Finally, I would like to reflect on one last thing. I was disappointed in the number of doctors who refused Robert Eads the medical care he needed, simply because they were afraid of the effect it would have on their reputations. I believe these doctors where ignoring their Hypocratic Oath, and due to their in action were the primary cause of Roberts death.

Post 10, Question J: The effects of Hetero-sexism

I believe LGBT youth the documentary film "Queer Streets" respresent the damage of the current methods of dealing with LGBT issues in general. Because these youths made the decision make their sexual identity public, they where cast off society and forced to leave their homes and flock to New York City seeking a better life. However, what they got was a life of homelessness, drugs, and sexual slavery.

When I first saw this film I was of the opinion that most of the youths problems where of their own creation, after all it was their misguided choice to come to New York in the first place, and it was their choice to pursue drugs and prostitution. I summed it up as the typical problems of misguided teens who want to rebel against society.

However, after thinking about it for a while I realized that while there was a tad of "adolescent angst" to their problems, I saw that most of the problems they were facing were in reaction to societies oppression, things non-LGBT youth do not have the additional burden of facing.
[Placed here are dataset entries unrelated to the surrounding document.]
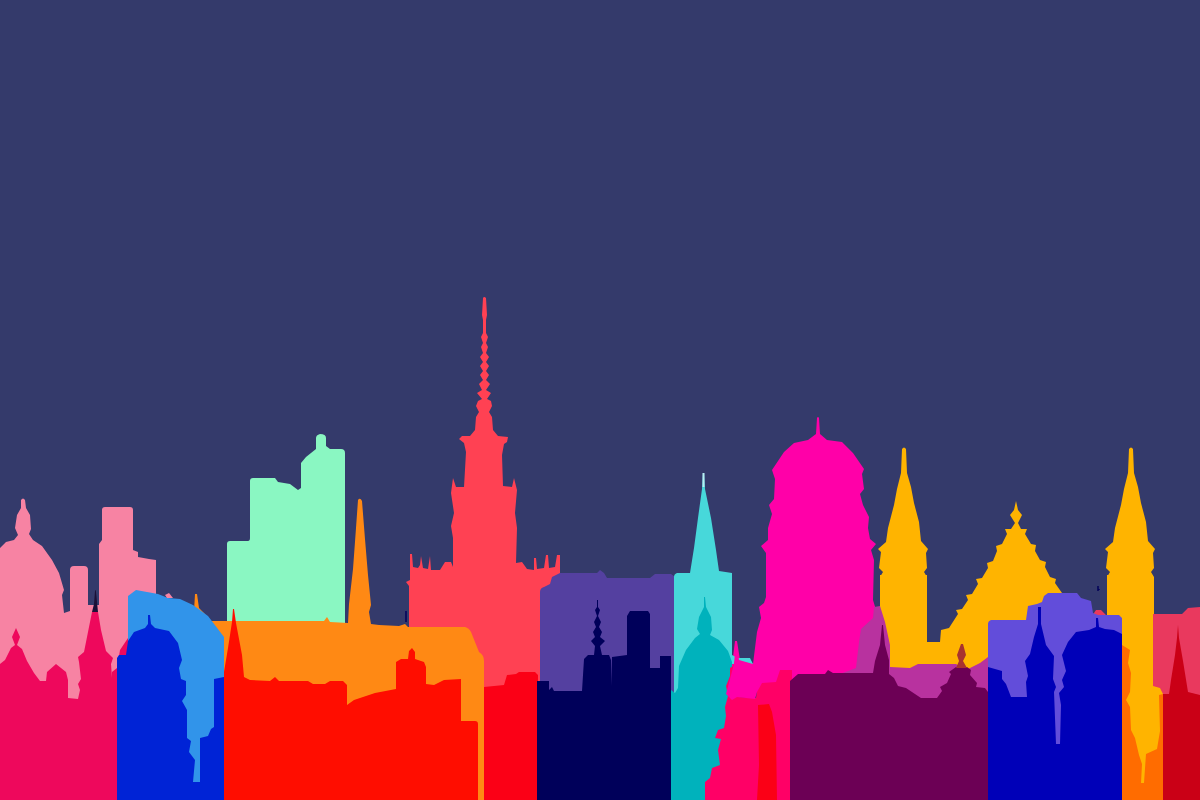
<!DOCTYPE html>
<html lang="en">
<head>
<meta charset="utf-8">
<title>City skyline</title>
<style>
:root {
  --night: #343a6b; --rose: #f783a3; --mint: #8af7c2; --orange: #ff8914; --coral: #ff4153;
  --purple: #5440a0; --cyan: #47d8da; --teal: #00b2bc; --magenta: #ff00a8; --yellow: #ffb400;
  --violet: #624dda; --raspberry: #e9395e; --orchid: #b8329f; --sky: #3194ea;
  --crimson: #ee085c; --blue: #0023d6; --red: #ff0d00; --scarlet: #fb0016; --navy: #00005a;
  --pink: #ff0066; --plum: #6c0055; --cobalt: #0000b8; --amber: #ff6c00; --garnet: #ca0016;
}
html, body { margin: 0; height: 100%; overflow: hidden; background: var(--night); }
svg { display: block; width: 1200px; height: 800px; }
</style>
</head>
<body>
<svg viewBox="0 0 1200 800" role="img" aria-label="Colourful overlapping silhouettes of a city skyline under a dark blue sky">
  <defs>
    <path id="spire-tower" d="M902 449Q904 446 906 449L907 473L911 487L914 503L919 522L921 541L928 549L926 553L927 568L924 572L927 577V690H880V577L883 572L879 568L881 552L878 549L886 542L888 528L894 505L897 489L901 473Z"/>
  </defs>
  <rect width="1200" height="800" fill="var(--night)"/>

  <g id="back-row">
    <g id="rose-domes" fill="var(--rose)">
      <path d="M0 548L6 542L14 540L18 535L15 528L17 515L21 508V500Q23 497 25 500L26 508L30 515L31 529L29 534L33 540L42 546L52 560L59 573L64 590L62 595L64 613L70 611V570Q70 566 74 566H84Q88 566 88 570V605H99V544L102 540V510Q102 507 105 507H130Q133 507 133 510V550L138 552V557L149 559L156 560V720H0Z"/>
    </g>
    <path id="mint-tower" fill="var(--mint)" d="M227 640V544Q227 541 230 541H248Q250 541 250 538V481Q250 478 253 478H275L278 482L290 484L298 490L301 488V463L306 457L316 449V438Q316 435 320 434Q326 434 326 438V446L330 449H341Q345 449 345 453V640Z"/>
    <path id="coral-palace" fill="var(--coral)" d="M409 640V586L406 582L410 580V554H412L413 567L418 568L420 565L421 556L423 568L428 569L430 556L431 570L440 570L445 562H451L453 567V538L451 526L454 513L451 493L453 478L456 487H464L466 452L464 443L459 439L462 436L470 436L475 430L476 417L479 412L476 406L478 401L482 399L477 393L482 390L479 384L483 380L480 375L483 371L480 366L483 362L480 357L483 353L481 347L483 343L481 337L483 333V320L482 315L483 298Q484 296 486 298L487 315L486 320V333L488 337L486 343L488 347L486 353L489 357L486 362L489 366L486 371L489 375L486 380L490 384L486 390L491 393L487 399L491 401L492 406L489 412L492 417L493 430L498 436L508 437L507 442L504 444L502 455L503 486L512 487L514 478L517 490L515 513L517 528L516 563L522 562L527 569L534 570V558H536L537 569L544 568L546 555H548L549 568L555 567L557 555H560V577H556V800H409Z"/>
    <path id="orange-hall" fill="var(--orange)" d="M190 616L194 611L195 594H197L199 608L204 613L210 621H324L327 617L330 622L348 623L349 604L353 569L356 528L358 500Q360 497 362 501L365 539L368 575L371 605L369 612L371 624L379 625L399 626L405 624L408 627H465Q469 628 471 632L479 652Q484 655 484 661V800H190Z"/>
    <path d="M406 611V622" stroke="var(--navy)" stroke-width="1.5"/>
    <path id="purple-block" fill="var(--purple)" d="M540 700V592Q540 588 544 587L550 584L552 577L560 573H597L600 570L604 573L607 578H650L655 574H671L675 577V700Z"/>
    <path id="magenta-dome" fill="var(--magenta)" d="M817 418Q818 416 819 418L820 434L827 440L842 442L853 453L864 469L862 474L864 489L860 494L863 505L869 517L868 528L870 539L876 544L871 550L874 560L873 600L876 610L882 606L883 690H732V665L735 641L737 641L740 660L753 664L757 632L761 618L759 607L764 603L766 597V553L761 546L768 540V528L772 514L769 505L774 499L775 479L772 470L784 452L794 443L808 440L816 434Z"/>
    <g id="yellow-church" fill="var(--yellow)">
      <use href="#spire-tower"/>
      <use href="#spire-tower" x="227"/>
      <path d="M880 575H927V642H940L941 630L949 628L958 614L956 610L962 609L968 600L966 595L972 594L978 584L976 579L982 578L988 568L987 563L993 561L997 551L996 546L1002 544L1007 534L1005 529L1011 529L1015 523L1010 515L1014 510L1016 501L1018 510L1022 515L1018 523L1021 529L1027 529L1025 534L1031 544L1036 545L1035 551L1040 560L1046 562L1045 567L1050 577L1056 579L1055 583L1062 593V700H880Z"/>
      <path d="M1107 575H1153V686H1163V800H1107Z"/>
    </g>
    <path d="M1098 586V591M1099 589V590" stroke="var(--navy)" stroke-width="1.5"/>
    <path id="raspberry-roof" fill="var(--raspberry)" d="M1092 616L1096 610H1101L1106 615V640H1092ZM1153 614H1182L1188 608L1200 607V700L1163 694L1160 688L1153 686Z"/>
    <path id="cyan-steeple" fill="var(--cyan)" d="M674 700V577Q674 574 677 573H690L694 548L698 518L702 489L703 473L704 473L705 489L711 518L716 550L719 571L732 573V655L738 658H750L753 664H732V700Z"/>
    <path d="M703.5 473V487" stroke="#b9eef3" stroke-width="2"/>
  </g>

  <g id="middle-row">
    <path id="sky-roof" fill="var(--sky)" d="M128 800V596L136 590L158 594L168 598L180 599L193 605L208 616L224 637V800Z"/>
    <path d="M165 595L169 593L173 598L167 598Z" fill="var(--rose)"/>
    <path id="orchid-roof" fill="var(--orchid)" d="M840 700V674L856 668L859 642L861 629L873 618L874 607L880 606L885 622L890 645V667L910 668L918 664H956L966 670L980 663L988 657V720H840Z"/>
    <path id="violet-block" fill="var(--violet)" d="M988 800V624Q988 621 991 620H1026L1028 606L1037 604L1042 602L1044 596L1048 593H1077L1081 598L1091 601L1093 613L1098 615H1119L1122 618V800Z"/>
    <path id="scarlet-block" fill="var(--scarlet)" d="M484 800V687L504 685L507 675L516 674L519 672H535L538 675V800Z"/>
  </g>

  <g id="front-row">
    <path id="crimson-church" fill="var(--crimson)" d="M0 664L5 660L11 648L15 645L12 637L16 628L20 637L17 645L22 649L27 661L34 673L40 681L46 681L47 672L56 664L66 672L68 680V698L78 699L80 690L78 684L81 679L79 662L78 657L84 652L88 632L92 612H98L101 630L106 651L113 658L111 664L112 678L114 692L118 694V800H0Z"/>
    <path d="M95 591V590Q96 590 96 592L98 612H92L94 604Z" fill="#1b1037"/>
    <path fill="var(--crimson)" d="M112 672L117 668L120 650L128 638V800H112Z"/>
    <path id="blue-dome" fill="var(--blue)" d="M117 800V658L119 655H126L128 641L134 632L145 628L148 624V615H150L151 624L155 628L169 631L178 643L182 660L179 668L181 679L186 681V695L182 701L187 710V738L191 741L189 752L195 760L193 782H200V738L208 736L211 729L214 727V679L224 677V800Z"/>
    <path id="red-hall" fill="var(--red)" d="M224 800V672L228 648L232 622L233 609L234 609L236 623L242 655L244 677L250 680L270 681L275 677L279 681H308L313 684H325L330 681H343L347 685V705L354 700L375 693L396 689V662L401 659H408L409 651L412 648L415 652V659L424 662L426 667V684L434 685L444 680L461 679V721H475Q478 721 478 724V800Z"/>
    <path id="navy-towers" fill="var(--navy)" d="M537 800V681H549V690L552 687L554 691H582L584 659L588 655L594 655L595 646L591 641L595 637L593 632L596 627L594 622L597 616L595 610L597 607V600H598V607L600 610L598 616L601 622L599 627L602 632L600 637L605 641L600 646L602 655L609 655L611 660V686L612 657L627 655V616L630 611H648L650 614V668H660V656H671V800Z"/>
    <path id="teal-dome" fill="var(--teal)" d="M671 800V690L675 693L678 688L679 666L686 650L695 638L700 634L697 629L699 617L704 607V597H705L706 607L711 617L712 630L710 635L719 640L728 651L732 662V800Z"/>
    <path id="pink-terraces" fill="var(--pink)" d="M705 800V782L710 778L712 768L720 765L718 750L721 739L715 738L718 730L724 728L726 716L725 707L728 696L726 686L730 676V668L733 666L735 661L739 697L756 698L758 683L763 682L776 680V672L780 670H792V800Z"/>
    <path fill="var(--magenta)" d="M734 664L736 641L739 660L753 664L755 670H780L776 682L762 683L757 692L755 699L737 697L732 700L726 694Z"/>
    <path fill="var(--scarlet)" d="M758 705L769 704L772 712L776 735L777 800H757L759 765Z"/>
    <path id="plum-hall" fill="var(--plum)" d="M790 800V681L798 674H825L828 670L833 673H873L875 661L880 645L882 625H883L885 645L889 660V674L894 678L898 686L906 688L921 698H937L942 691L940 687L947 683L951 674L949 672L956 667H967L971 670L970 675L977 683L976 687L985 688L988 692V800Z"/>
    <path id="small-finial" fill="#a8322f" d="M956 668L959 661L957 655L961 644H963L966 655L963 661L967 668Z"/>
    <path id="cobalt-towers" fill="var(--cobalt)" d="M988 800V667L1002 671V679L1006 684L1011 697H1027L1026 682L1028 676L1025 661L1030 654L1034 637L1038 624V607H1041V624L1046 645L1054 656L1053 679L1056 687L1054 692L1056 744H1060L1061 705L1059 693L1064 687L1062 680L1066 671L1062 655L1068 642L1076 632L1089 630L1096 627V618H1098L1099 627L1105 629L1114 630L1122 634V800Z"/>
    <path id="amber-gate" fill="var(--amber)" d="M1122 800V645L1130 650L1128 663L1131 673L1130 692L1126 700L1130 707L1131 730L1135 738L1139 755L1142 764L1141 783H1144L1146 754L1157 749L1160 731L1159 695L1163 694V800Z"/>
    <path id="garnet-steeple" fill="var(--garnet)" d="M1163 800V694H1169L1171 680L1175 655L1177 638L1178 625L1179 638L1183 661L1188 692L1200 695V800Z"/>
  </g>
</svg>
</body>
</html>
Whenever I was in crisis or times of need I knew I could always depend on my family as a last resort to help me out of whatever hole I had dug myself into. These youths were cast away from their familes (or had none in the first place) their was no one to relay on. They face all of the difficult task of cleaning themselves up, with little or no support. Their social circles were lacking too, as they were constantly surrounded by others with similar problems, who often encouraged their behavior. They had no role models, no one to look up to.

At the root of most of the problems was societies hetro-sexism. Most of these kids were cast from their homes or circles for being different. They were then denined employment simply because their legal gender did not match their social one. Finally, they where required to fulfill the stereotypical expectations of being "evil homosexuals" by doing drugs and working in the sex trade. This is very similar to a topic I talked about before where oppression and disenfranchisement are systematic and long lasting, due to the fact that those who are believed to be "evil", lack the social support to be anything but "evil".